**WHAT THE TASK REQUIRES:** Output each line exactly as written, from the first line of the records to the line bearing "audio</p><p>(C4, A3, P3)</p></section>", inclusive, while leaving every picture out.

**SUPPLIED DATA:**

***

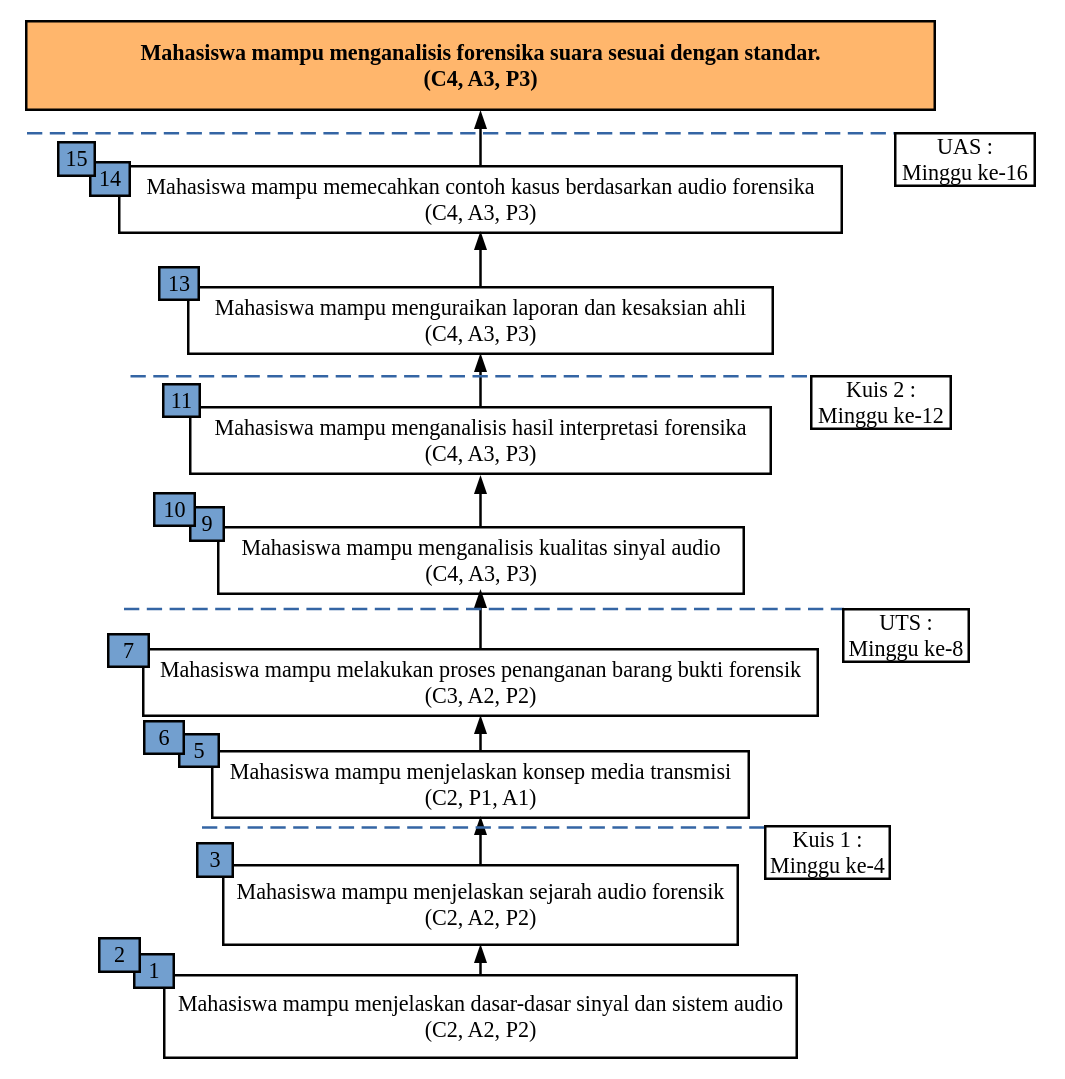
<!DOCTYPE html>
<html lang="id">
<head>
<meta charset="utf-8">
<title>Peta capaian pembelajaran forensika suara</title>
<style>
:root { --ink: #000; --paper: #fff; --goal: #ffb66c; --week: #729fcf; --divider: #3465a4; }
* { box-sizing: border-box; margin: 0; padding: 0; }
html, body { width: 1065px; height: 1079px; overflow: hidden; background: var(--paper); }
.diagram { position: relative; width: 1065px; height: 1079px; font: 22.1px/25.6px "Liberation Serif", serif; color: var(--ink); }
.node { position: absolute; left: var(--x); top: var(--y); width: var(--w); height: var(--h); display: flex; flex-direction: column; align-items: center; justify-content: center; white-space: nowrap; background: var(--paper); box-shadow: inset 0 0 0 2.5px var(--ink); }
.goal { background: var(--goal); font-size: 22.1px; font-weight: 700; }
.week { background: var(--week); }
.connectors { position: absolute; left: 0; top: 0; }
</style>
</head>
<body>
<main class="diagram">
  <h1 class="node goal" style="--x:25px;--y:20px;--w:911px;--h:91px"><span>Mahasiswa mampu menganalisis forensika suara sesuai dengan standar.</span><span>(C4, A3, P3)</span></h1>

  <section class="node" style="--x:118px;--y:165px;--w:725px;--h:69px"><p>Mahasiswa mampu memecahkan contoh kasus berdasarkan audio forensika</p><p>(C4, A3, P3)</p></section>
  <section class="node" style="--x:187px;--y:286px;--w:587px;--h:69px"><p>Mahasiswa mampu menguraikan laporan dan kesaksian ahli</p><p>(C4, A3, P3)</p></section>
  <section class="node" style="--x:189px;--y:406px;--w:583px;--h:69px"><p>Mahasiswa mampu menganalisis hasil interpretasi forensika</p><p>(C4, A3, P3)</p></section>
  <section class="node" style="--x:217px;--y:526px;--w:528px;--h:69px"><p>Mahasiswa mampu menganalisis kualitas sinyal audio</p><p>(C4, A3, P3)</p></section>
  <section class="node" style="--x:142px;--y:648px;--w:677px;--h:69px"><p>Mahasiswa mampu melakukan proses penanganan barang bukti forensik</p><p>(C3, A2, P2)</p></section>
  <section class="node" style="--x:211px;--y:750px;--w:539px;--h:69px"><p>Mahasiswa mampu menjelaskan konsep media transmisi</p><p>(C2, P1, A1)</p></section>
  <section class="node" style="--x:222px;--y:864px;--w:517px;--h:82px"><p>Mahasiswa mampu menjelaskan sejarah audio forensik</p><p>(C2, A2, P2)</p></section>
  <section class="node" style="--x:163px;--y:974px;--w:635px;--h:85px"><p>Mahasiswa mampu menjelaskan dasar-dasar sinyal dan sistem audio</p><p>(C2, A2, P2)</p></section>

  <svg class="connectors" width="1065" height="1079" viewBox="0 0 1065 1079" aria-hidden="true">
    <defs>
      <polygon id="arrowhead" points="0,0 6.5,19 -6.5,19"/>
    </defs>
    <g stroke="var(--ink)" stroke-width="2.5">
      <line x1="480.5" y1="125" x2="480.5" y2="166"/>
      <line x1="480.5" y1="245" x2="480.5" y2="287"/>
      <line x1="480.5" y1="367" x2="480.5" y2="408"/>
      <line x1="480.5" y1="490" x2="480.5" y2="528"/>
      <line x1="480.5" y1="604" x2="480.5" y2="650"/>
      <line x1="480.5" y1="730" x2="480.5" y2="751"/>
      <line x1="480.5" y1="830" x2="480.5" y2="865"/>
      <line x1="480.5" y1="958" x2="480.5" y2="975"/>
    </g>
    <g fill="var(--ink)">
      <use href="#arrowhead" x="480.5" y="110"/>
      <use href="#arrowhead" x="480.5" y="231"/>
      <use href="#arrowhead" x="480.5" y="353"/>
      <use href="#arrowhead" x="480.5" y="475"/>
      <use href="#arrowhead" x="480.5" y="589"/>
      <use href="#arrowhead" x="480.5" y="715"/>
      <use href="#arrowhead" x="480.5" y="816"/>
      <use href="#arrowhead" x="480.5" y="944"/>
    </g>
    <g stroke="var(--divider)" stroke-width="2.5" stroke-dasharray="15.3 7.5">
      <line x1="27" y1="133.3" x2="895" y2="133.3"/>
      <line x1="130.5" y1="376.3" x2="811" y2="376.3"/>
      <line x1="124" y1="609" x2="844" y2="609"/>
      <line x1="202" y1="827.5" x2="765" y2="827.5"/>
    </g>
  </svg>

  <aside class="node" style="--x:894px;--y:132px;--w:142px;--h:55px"><p>UAS :</p><p>Minggu ke-16</p></aside>
  <aside class="node" style="--x:810px;--y:375px;--w:142px;--h:55px"><p>Kuis 2 :</p><p>Minggu ke-12</p></aside>
  <aside class="node" style="--x:842px;--y:608px;--w:128px;--h:55px"><p>UTS :</p><p>Minggu ke-8</p></aside>
  <aside class="node" style="--x:764px;--y:825px;--w:127px;--h:55px"><p>Kuis 1 :</p><p>Minggu ke-4</p></aside>

  <b class="node week" style="--x:89px;--y:161px;--w:42px;--h:36px;font-weight:400">14</b>
  <span class="node week" style="--x:57px;--y:141px;--w:39px;--h:36px">15</span>
  <span class="node week" style="--x:158px;--y:266px;--w:42px;--h:35px">13</span>
  <span class="node week" style="--x:162px;--y:383px;--w:39px;--h:35px">11</span>
  <span class="node week" style="--x:189px;--y:506px;--w:36px;--h:36px">9</span>
  <span class="node week" style="--x:153px;--y:492px;--w:43px;--h:35px">10</span>
  <span class="node week" style="--x:107px;--y:633px;--w:43px;--h:35px">7</span>
  <span class="node week" style="--x:178px;--y:733px;--w:42px;--h:35px">5</span>
  <span class="node week" style="--x:143px;--y:720px;--w:42px;--h:35px">6</span>
  <span class="node week" style="--x:196px;--y:842px;--w:38px;--h:36px">3</span>
  <span class="node week" style="--x:133px;--y:953px;--w:42px;--h:36px">1</span>
  <span class="node week" style="--x:98px;--y:937px;--w:43px;--h:36px">2</span>
</main>
</body>
</html>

***

**SOLUTION TO THE EXERCISE:**
<!DOCTYPE html>
<html lang="id">
<head>
<meta charset="utf-8">
<title>Peta capaian pembelajaran forensika suara</title>
<style>
:root { --ink: #000; --paper: #fff; --goal: #ffb66c; --week: #729fcf; --divider: #3465a4; }
* { box-sizing: border-box; margin: 0; padding: 0; }
html, body { width: 1065px; height: 1079px; overflow: hidden; background: var(--paper); }
.diagram { position: relative; width: 1065px; height: 1079px; font: 22.1px/25.6px "Liberation Serif", serif; color: var(--ink); }
.node { position: absolute; left: var(--x); top: var(--y); width: var(--w); height: var(--h); display: flex; flex-direction: column; align-items: center; justify-content: center; white-space: nowrap; background: var(--paper); box-shadow: inset 0 0 0 2.5px var(--ink); }
.goal { background: var(--goal); font-size: 22.1px; font-weight: 700; }
.week { background: var(--week); }
.connectors { position: absolute; left: 0; top: 0; }
</style>
</head>
<body>
<main class="diagram">
  <h1 class="node goal" style="--x:25px;--y:20px;--w:911px;--h:91px"><span>Mahasiswa mampu menganalisis forensika suara sesuai dengan standar.</span><span>(C4, A3, P3)</span></h1>

  <section class="node" style="--x:118px;--y:165px;--w:725px;--h:69px"><p>Mahasiswa mampu memecahkan contoh kasus berdasarkan audio forensika</p><p>(C4, A3, P3)</p></section>
  <section class="node" style="--x:187px;--y:286px;--w:587px;--h:69px"><p>Mahasiswa mampu menguraikan laporan dan kesaksian ahli</p><p>(C4, A3, P3)</p></section>
  <section class="node" style="--x:189px;--y:406px;--w:583px;--h:69px"><p>Mahasiswa mampu menganalisis hasil interpretasi forensika</p><p>(C4, A3, P3)</p></section>
  <section class="node" style="--x:217px;--y:526px;--w:528px;--h:69px"><p>Mahasiswa mampu menganalisis kualitas sinyal audio</p><p>(C4, A3, P3)</p></section>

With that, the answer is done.